At the close of the twentieth century the United States was, by all accounts, among the most religious of modern Western nations. Pillars of Faith describes the diversity of tradition and the commonality of organizational strategy that characterize the more than 300,000 congregations in the United States, arguing that they provide the social bonds, spiritual traditions, and community connections that are vital to an increasingly diverse society.
Nancy Tatom Ammerman follows several traditions—Mainline Protestant, Conservative Protestant, African American Protestant, Catholic and Orthodox, Jewish, Sectarian, and other religions—as they establish discernible patterns of congregational life that fit their own history, tradition, and relationship to American society.

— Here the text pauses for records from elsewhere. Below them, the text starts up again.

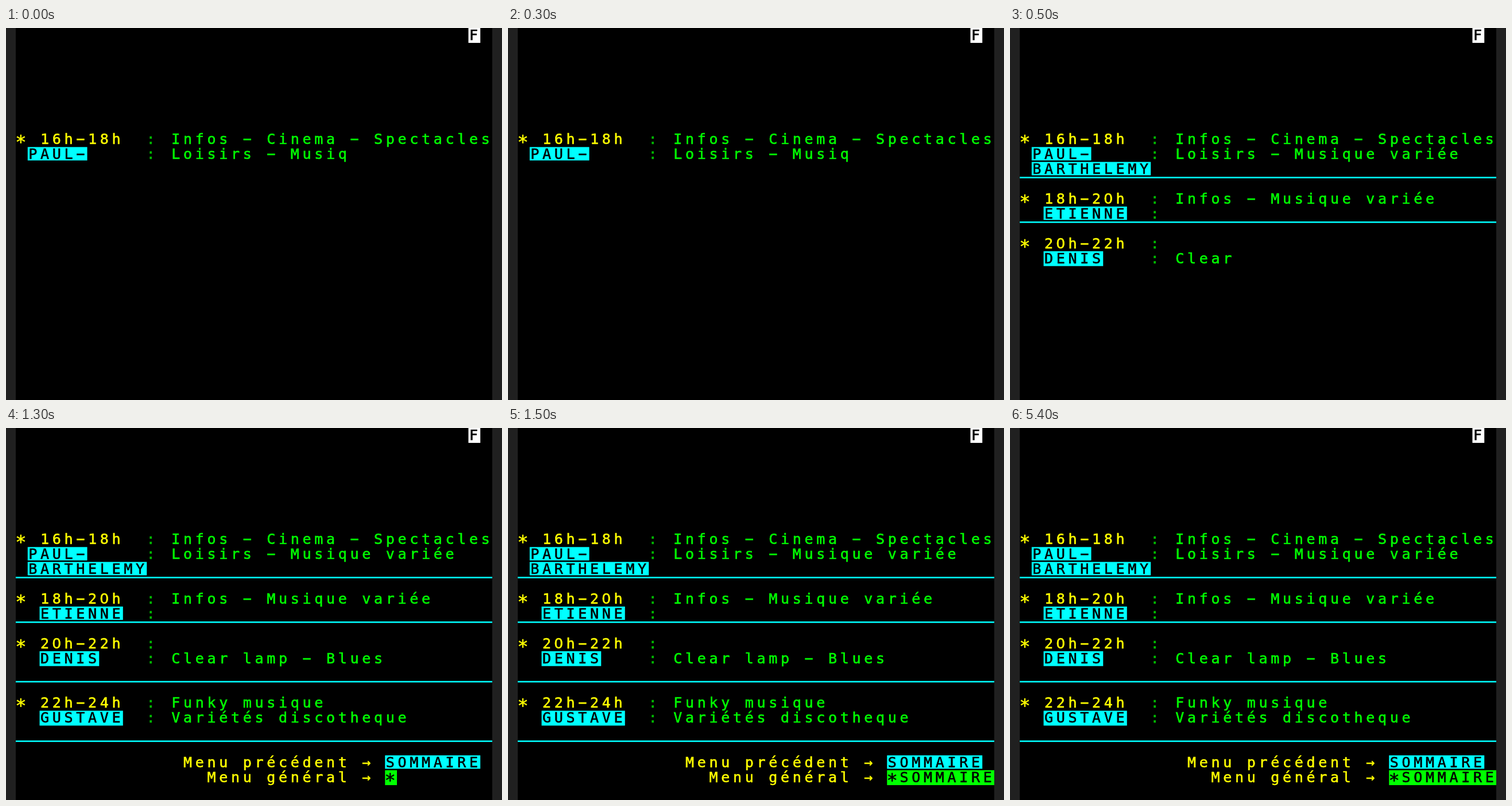
Recreate the animation shown at these times as an HTML page. Size 864 by 648 pixels, loop 8 s.

```html
<!DOCTYPE html>
<html lang="fr">
<head>
<meta charset="utf-8">
<title>Programme radio</title>
<style>
  html, body { margin: 0; width: 100%; height: 100%; overflow: hidden; background: #000; }
  svg { display: block; width: 864px; height: 648px; }
  text { font: 25px "DejaVu Sans Mono", monospace; text-anchor: middle; stroke-width: .6; }
  .zero { font-family: "DejaVu Sans", sans-serif; }
  .star { font-size: 32px; }
</style>
</head>
<body>
<svg id="screen" viewBox="0 0 864 648">
  <rect width="864" height="648" fill="#000"/>
  <path d="M0 0h17v648h-17zM847 0h17v648h-17z" fill="#202020"/>
</svg>
<script>
const LOOP = 8000, STEP = 500;
const LEFT = 17, CELL_W = 830 / 40, CELL_H = 648 / 25, DOT = CELL_H / 10;
const YELLOW = '#ff0', GREEN = '#0f0', CYAN = '#0ff', WHITE = '#fff', BLACK = '#000';
const screen = document.getElementById('screen');

function add(parent, tag, attrs) {
  const node = document.createElementNS('http://www.w3.org/2000/svg', tag);
  for (const key in attrs) node.setAttribute(key, attrs[key]);
  return parent.appendChild(node);
}

// One group for each block of the page as it arrives.
const blocks = [0, 1, 2, 3].map(() => add(screen, 'g', {}));
let block = blocks[0];

// Text on the 40 x 25 grid, one character centred in each cell.
function write(row, col, color, string) {
  const chars = [...string];
  const x = chars.map((_, i) => (LEFT + (col + i) * CELL_W + 9).toFixed(2)).join(' ');
  const text = add(block, 'text', { x, y: row * CELL_H + 8 * DOT, fill: color, stroke: color });
  for (const part of string.split(/(0)/)) {
    if (part === '0') add(text, 'tspan', { class: 'zero' }).textContent = part;
    else text.append(part);
  }
  return text;
}

function star(row, col, color) {
  const text = write(row, col, color, '*');
  text.setAttribute('class', 'star');
  text.setAttribute('dy', 7);
}

function box(row, col, color, cells, height = CELL_H) {
  add(block, 'rect', {
    x: LEFT + col * CELL_W, y: row * CELL_H, width: cells * CELL_W, height, fill: color
  });
}

function label(row, col, color, string, height) {
  box(row, col, color, string.length, height);
  write(row, col, BLACK, string);
}

const nameTag = (row, col, string) => label(row, col, CYAN, string, 9 * DOT);
const rule = row => box(row, 0, CYAN, 40, DOT);
const colon = row => write(row, 10.9, '#0b0', ':');

function slot(row, hours) {
  star(row, 0, YELLOW);
  write(row, 2, YELLOW, hours);
  colon(row);
  colon(row + 1);
}

label(0, 38, WHITE, 'F');
slot(7, '16h−18h');
write(7, 13, GREEN, 'Infos − Cinema − Spectacles');
nameTag(8, 1, 'PAUL−');
write(8, 13, GREEN, 'Loisirs − Musiq');

block = blocks[1];
write(8, 28, GREEN, 'ue variée');
nameTag(9, 1, 'BARTHELEMY');
rule(10);
slot(11, '18h−20h');
write(11, 13, GREEN, 'Infos − Musique variée');
nameTag(12, 2, 'ETIENNE');
rule(13);
slot(14, '20h−22h');
label(15, 2, CYAN, 'DENIS');
write(15, 13, GREEN, 'Clear');

block = blocks[2];
write(15, 19, GREEN, 'lamp − Blues');
rule(17);
slot(18, '22h−24h');
write(18, 13, GREEN, 'Funky musique');
label(19, 2, CYAN, 'GUSTAVE');
write(19, 13, GREEN, 'Variétés discotheque');
rule(21);
write(22, 14, YELLOW, 'Menu précédent');
write(22, 29, YELLOW, '→');
nameTag(22, 31, 'SOMMAIRE');
write(23, 16, YELLOW, 'Menu général');
write(23, 29, YELLOW, '→');
box(23, 31, GREEN, 1);
star(23, 31, BLACK);

block = blocks[3];
label(23, 32, GREEN, 'SOMMAIRE');

const start = performance.now();
function draw() {
  const time = (performance.now() - start) % LOOP;
  blocks.forEach((group, i) => {
    group.style.display = time >= i * STEP ? '' : 'none';
  });
  requestAnimationFrame(draw);
}
draw();
</script>
</body>
</html>
```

Her methodologically sophisticated study balances survey research with interviews conducted with people from ninety-one different religious traditions and ethnographic observations that yield new information on many dimensions of American congregational life. Her book is the first to depict the complex resource base supporting American congregations, the enormous web of partners with whom congregations work, and the range of institutional patterns they exhibit.
Contrary to many gloomy forecasts, Pillars of Faith: American Congregations and Their Partners argues that organized religion in the United States is robust and vigorous—and that it can handle the increasing demands of escalating diversity and mobility the future is sure to bring.